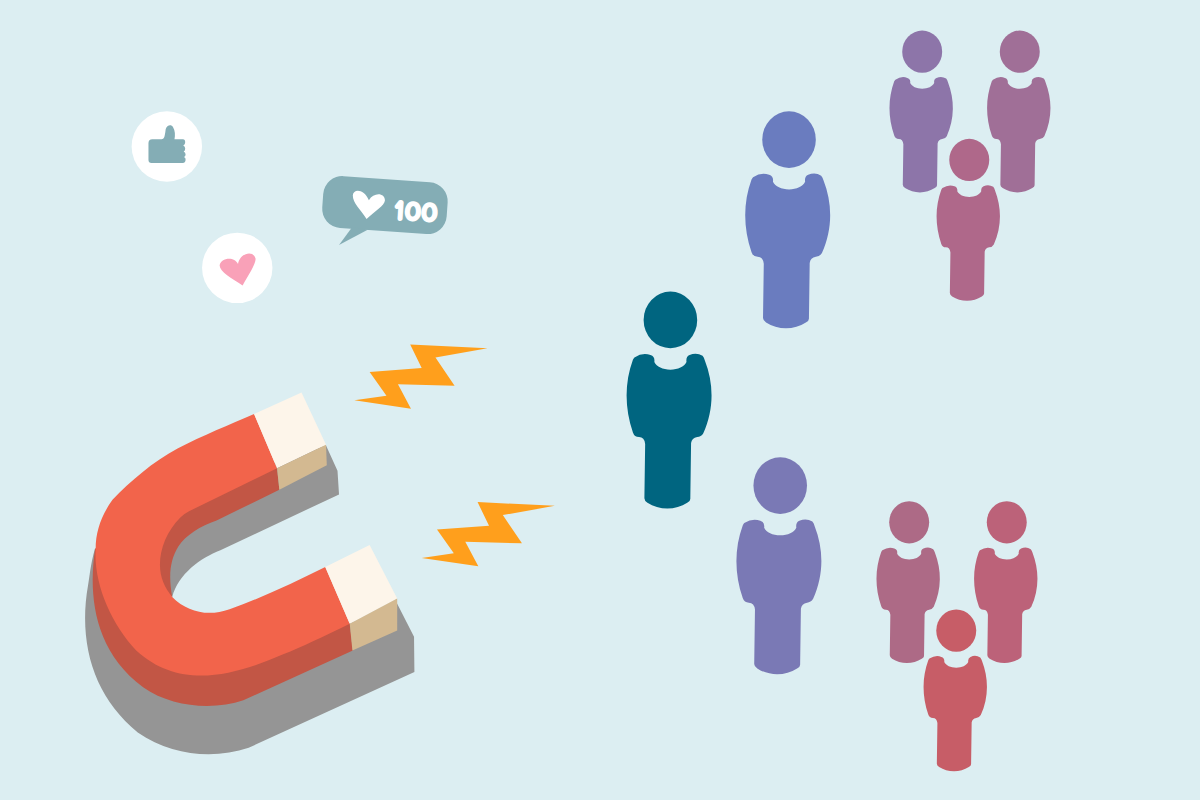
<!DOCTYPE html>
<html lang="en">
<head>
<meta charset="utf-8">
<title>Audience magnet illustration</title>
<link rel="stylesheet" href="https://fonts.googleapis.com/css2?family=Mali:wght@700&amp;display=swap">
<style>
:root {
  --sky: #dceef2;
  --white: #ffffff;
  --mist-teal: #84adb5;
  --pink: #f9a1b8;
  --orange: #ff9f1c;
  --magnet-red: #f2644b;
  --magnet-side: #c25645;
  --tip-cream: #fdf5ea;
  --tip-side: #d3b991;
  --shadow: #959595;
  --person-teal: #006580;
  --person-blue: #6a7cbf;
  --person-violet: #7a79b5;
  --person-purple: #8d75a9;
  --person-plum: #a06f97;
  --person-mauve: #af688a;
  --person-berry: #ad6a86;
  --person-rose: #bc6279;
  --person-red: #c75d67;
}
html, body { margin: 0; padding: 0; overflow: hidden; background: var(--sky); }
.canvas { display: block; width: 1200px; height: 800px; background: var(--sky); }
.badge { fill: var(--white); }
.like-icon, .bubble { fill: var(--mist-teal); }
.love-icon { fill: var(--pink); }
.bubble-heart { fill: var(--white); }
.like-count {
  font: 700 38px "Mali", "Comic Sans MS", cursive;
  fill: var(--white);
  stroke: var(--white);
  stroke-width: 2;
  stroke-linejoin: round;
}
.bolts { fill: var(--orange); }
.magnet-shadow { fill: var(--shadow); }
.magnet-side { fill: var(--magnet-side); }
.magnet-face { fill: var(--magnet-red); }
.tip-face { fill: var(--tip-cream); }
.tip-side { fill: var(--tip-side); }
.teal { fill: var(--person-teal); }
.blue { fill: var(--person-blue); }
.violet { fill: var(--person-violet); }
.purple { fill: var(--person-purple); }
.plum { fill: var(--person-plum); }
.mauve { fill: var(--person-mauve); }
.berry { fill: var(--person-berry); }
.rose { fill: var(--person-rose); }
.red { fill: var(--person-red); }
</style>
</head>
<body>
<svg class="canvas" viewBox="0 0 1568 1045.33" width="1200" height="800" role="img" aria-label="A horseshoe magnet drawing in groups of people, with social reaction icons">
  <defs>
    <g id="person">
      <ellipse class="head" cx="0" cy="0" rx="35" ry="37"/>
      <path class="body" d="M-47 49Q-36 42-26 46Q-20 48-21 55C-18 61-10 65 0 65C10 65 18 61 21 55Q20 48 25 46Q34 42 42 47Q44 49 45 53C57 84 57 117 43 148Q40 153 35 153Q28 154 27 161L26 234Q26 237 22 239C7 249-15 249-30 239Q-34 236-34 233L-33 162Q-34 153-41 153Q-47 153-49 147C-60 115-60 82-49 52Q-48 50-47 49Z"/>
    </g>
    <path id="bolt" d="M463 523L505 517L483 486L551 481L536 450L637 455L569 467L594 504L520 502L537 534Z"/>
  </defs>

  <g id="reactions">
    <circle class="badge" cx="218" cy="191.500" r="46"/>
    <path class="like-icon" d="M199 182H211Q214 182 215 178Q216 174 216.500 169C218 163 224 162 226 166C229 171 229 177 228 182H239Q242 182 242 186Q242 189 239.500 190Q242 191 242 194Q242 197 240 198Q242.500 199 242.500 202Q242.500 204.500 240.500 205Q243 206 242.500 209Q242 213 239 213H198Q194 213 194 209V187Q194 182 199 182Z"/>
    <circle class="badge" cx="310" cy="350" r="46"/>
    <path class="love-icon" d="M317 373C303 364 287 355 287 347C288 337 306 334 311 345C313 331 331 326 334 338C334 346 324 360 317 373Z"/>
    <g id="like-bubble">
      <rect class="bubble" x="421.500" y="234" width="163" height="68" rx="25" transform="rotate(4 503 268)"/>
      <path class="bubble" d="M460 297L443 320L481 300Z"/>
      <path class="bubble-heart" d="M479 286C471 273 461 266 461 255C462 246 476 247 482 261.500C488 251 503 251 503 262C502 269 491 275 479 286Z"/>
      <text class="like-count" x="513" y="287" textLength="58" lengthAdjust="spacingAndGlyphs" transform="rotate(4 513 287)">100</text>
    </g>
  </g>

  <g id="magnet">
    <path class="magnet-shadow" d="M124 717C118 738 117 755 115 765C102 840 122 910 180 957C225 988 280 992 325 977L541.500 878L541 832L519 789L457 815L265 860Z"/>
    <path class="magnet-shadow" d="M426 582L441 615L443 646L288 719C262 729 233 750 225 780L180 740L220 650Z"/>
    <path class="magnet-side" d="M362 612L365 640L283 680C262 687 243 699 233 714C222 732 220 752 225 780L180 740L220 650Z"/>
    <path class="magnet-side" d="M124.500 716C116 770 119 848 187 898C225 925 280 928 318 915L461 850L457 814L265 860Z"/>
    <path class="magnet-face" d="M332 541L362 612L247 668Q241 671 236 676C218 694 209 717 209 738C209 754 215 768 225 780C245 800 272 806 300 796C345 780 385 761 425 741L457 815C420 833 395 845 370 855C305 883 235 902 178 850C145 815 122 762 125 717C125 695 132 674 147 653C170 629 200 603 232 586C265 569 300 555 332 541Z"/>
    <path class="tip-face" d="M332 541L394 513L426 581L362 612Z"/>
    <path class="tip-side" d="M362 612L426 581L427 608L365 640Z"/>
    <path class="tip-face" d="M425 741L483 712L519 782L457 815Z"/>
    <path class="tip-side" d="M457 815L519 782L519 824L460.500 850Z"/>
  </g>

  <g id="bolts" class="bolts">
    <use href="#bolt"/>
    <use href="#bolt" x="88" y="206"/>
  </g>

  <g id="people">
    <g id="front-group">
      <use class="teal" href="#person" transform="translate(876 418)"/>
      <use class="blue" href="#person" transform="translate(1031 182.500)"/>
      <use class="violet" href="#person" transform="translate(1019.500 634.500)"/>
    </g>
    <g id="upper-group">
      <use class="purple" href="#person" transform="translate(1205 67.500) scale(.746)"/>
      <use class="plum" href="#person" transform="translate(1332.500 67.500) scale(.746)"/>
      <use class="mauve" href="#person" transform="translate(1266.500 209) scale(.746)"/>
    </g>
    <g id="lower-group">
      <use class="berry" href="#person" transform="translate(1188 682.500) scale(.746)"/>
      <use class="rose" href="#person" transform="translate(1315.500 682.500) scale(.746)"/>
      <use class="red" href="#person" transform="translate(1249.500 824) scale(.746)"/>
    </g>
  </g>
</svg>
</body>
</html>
...
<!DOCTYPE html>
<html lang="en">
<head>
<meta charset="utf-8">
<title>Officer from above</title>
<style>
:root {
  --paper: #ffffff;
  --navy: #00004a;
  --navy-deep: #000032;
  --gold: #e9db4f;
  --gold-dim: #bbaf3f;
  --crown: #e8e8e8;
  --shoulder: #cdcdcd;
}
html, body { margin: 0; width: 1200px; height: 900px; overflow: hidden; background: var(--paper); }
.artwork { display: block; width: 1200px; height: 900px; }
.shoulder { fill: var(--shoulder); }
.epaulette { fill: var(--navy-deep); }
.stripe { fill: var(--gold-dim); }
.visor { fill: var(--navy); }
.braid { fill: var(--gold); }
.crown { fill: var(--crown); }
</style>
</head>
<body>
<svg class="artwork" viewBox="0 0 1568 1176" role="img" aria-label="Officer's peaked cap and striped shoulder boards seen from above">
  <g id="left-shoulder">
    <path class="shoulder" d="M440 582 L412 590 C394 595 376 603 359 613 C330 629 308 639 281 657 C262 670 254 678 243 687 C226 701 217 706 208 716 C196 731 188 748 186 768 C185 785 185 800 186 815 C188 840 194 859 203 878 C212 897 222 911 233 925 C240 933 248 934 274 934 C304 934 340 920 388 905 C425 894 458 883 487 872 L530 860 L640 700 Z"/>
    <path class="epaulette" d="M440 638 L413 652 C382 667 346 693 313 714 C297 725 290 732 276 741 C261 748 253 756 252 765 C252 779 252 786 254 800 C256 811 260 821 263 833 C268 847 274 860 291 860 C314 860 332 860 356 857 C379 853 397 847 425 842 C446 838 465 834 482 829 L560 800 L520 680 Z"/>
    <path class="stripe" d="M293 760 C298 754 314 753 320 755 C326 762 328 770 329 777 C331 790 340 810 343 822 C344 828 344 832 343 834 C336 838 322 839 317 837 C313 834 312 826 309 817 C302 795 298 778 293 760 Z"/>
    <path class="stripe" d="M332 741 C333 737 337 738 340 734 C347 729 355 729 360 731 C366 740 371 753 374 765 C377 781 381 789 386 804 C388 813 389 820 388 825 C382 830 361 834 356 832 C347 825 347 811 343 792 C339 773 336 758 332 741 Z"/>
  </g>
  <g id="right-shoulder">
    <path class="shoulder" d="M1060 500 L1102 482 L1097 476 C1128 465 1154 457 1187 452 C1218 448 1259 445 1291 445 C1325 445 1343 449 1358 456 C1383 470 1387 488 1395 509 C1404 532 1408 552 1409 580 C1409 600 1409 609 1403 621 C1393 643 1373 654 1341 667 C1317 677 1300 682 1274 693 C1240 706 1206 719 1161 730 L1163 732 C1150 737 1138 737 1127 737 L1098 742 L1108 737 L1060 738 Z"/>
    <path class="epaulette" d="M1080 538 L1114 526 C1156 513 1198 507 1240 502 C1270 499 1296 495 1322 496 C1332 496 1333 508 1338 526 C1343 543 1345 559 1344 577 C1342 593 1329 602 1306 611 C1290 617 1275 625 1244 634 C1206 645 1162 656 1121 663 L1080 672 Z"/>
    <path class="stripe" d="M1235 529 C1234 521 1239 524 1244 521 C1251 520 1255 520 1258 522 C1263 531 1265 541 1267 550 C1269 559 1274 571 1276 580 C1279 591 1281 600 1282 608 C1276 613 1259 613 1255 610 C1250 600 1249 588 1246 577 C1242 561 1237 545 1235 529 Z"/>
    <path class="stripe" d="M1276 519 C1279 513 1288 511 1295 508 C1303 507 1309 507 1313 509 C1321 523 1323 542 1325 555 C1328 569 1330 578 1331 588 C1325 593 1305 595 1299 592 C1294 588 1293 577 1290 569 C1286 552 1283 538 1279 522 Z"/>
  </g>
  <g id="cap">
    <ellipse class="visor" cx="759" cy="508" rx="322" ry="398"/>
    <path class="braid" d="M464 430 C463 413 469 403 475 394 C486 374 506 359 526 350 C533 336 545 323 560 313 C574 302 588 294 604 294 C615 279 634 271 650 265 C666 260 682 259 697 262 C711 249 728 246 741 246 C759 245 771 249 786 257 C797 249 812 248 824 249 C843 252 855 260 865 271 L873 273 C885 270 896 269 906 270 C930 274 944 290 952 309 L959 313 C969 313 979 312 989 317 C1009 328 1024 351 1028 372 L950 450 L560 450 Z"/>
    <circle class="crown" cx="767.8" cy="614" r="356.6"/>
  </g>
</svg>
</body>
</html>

▶ [Problem]
Your task is to find every line above containing the word "side" and copy it.

▶ [Problem solution]
  --magnet-side: #c25645;
  --tip-side: #d3b991;
.magnet-side { fill: var(--magnet-side); }
.tip-side { fill: var(--tip-side); }
    <path class="magnet-side" d="M362 612L365 640L283 680C262 687 243 699 233 714C222 732 220 752 225 780L180 740L220 650Z"/>
    <path class="magnet-side" d="M124.500 716C116 770 119 848 187 898C225 925 280 928 318 915L461 850L457 814L265 860Z"/>
    <path class="tip-side" d="M362 612L426 581L427 608L365 640Z"/>
    <path class="tip-side" d="M457 815L519 782L519 824L460.500 850Z"/>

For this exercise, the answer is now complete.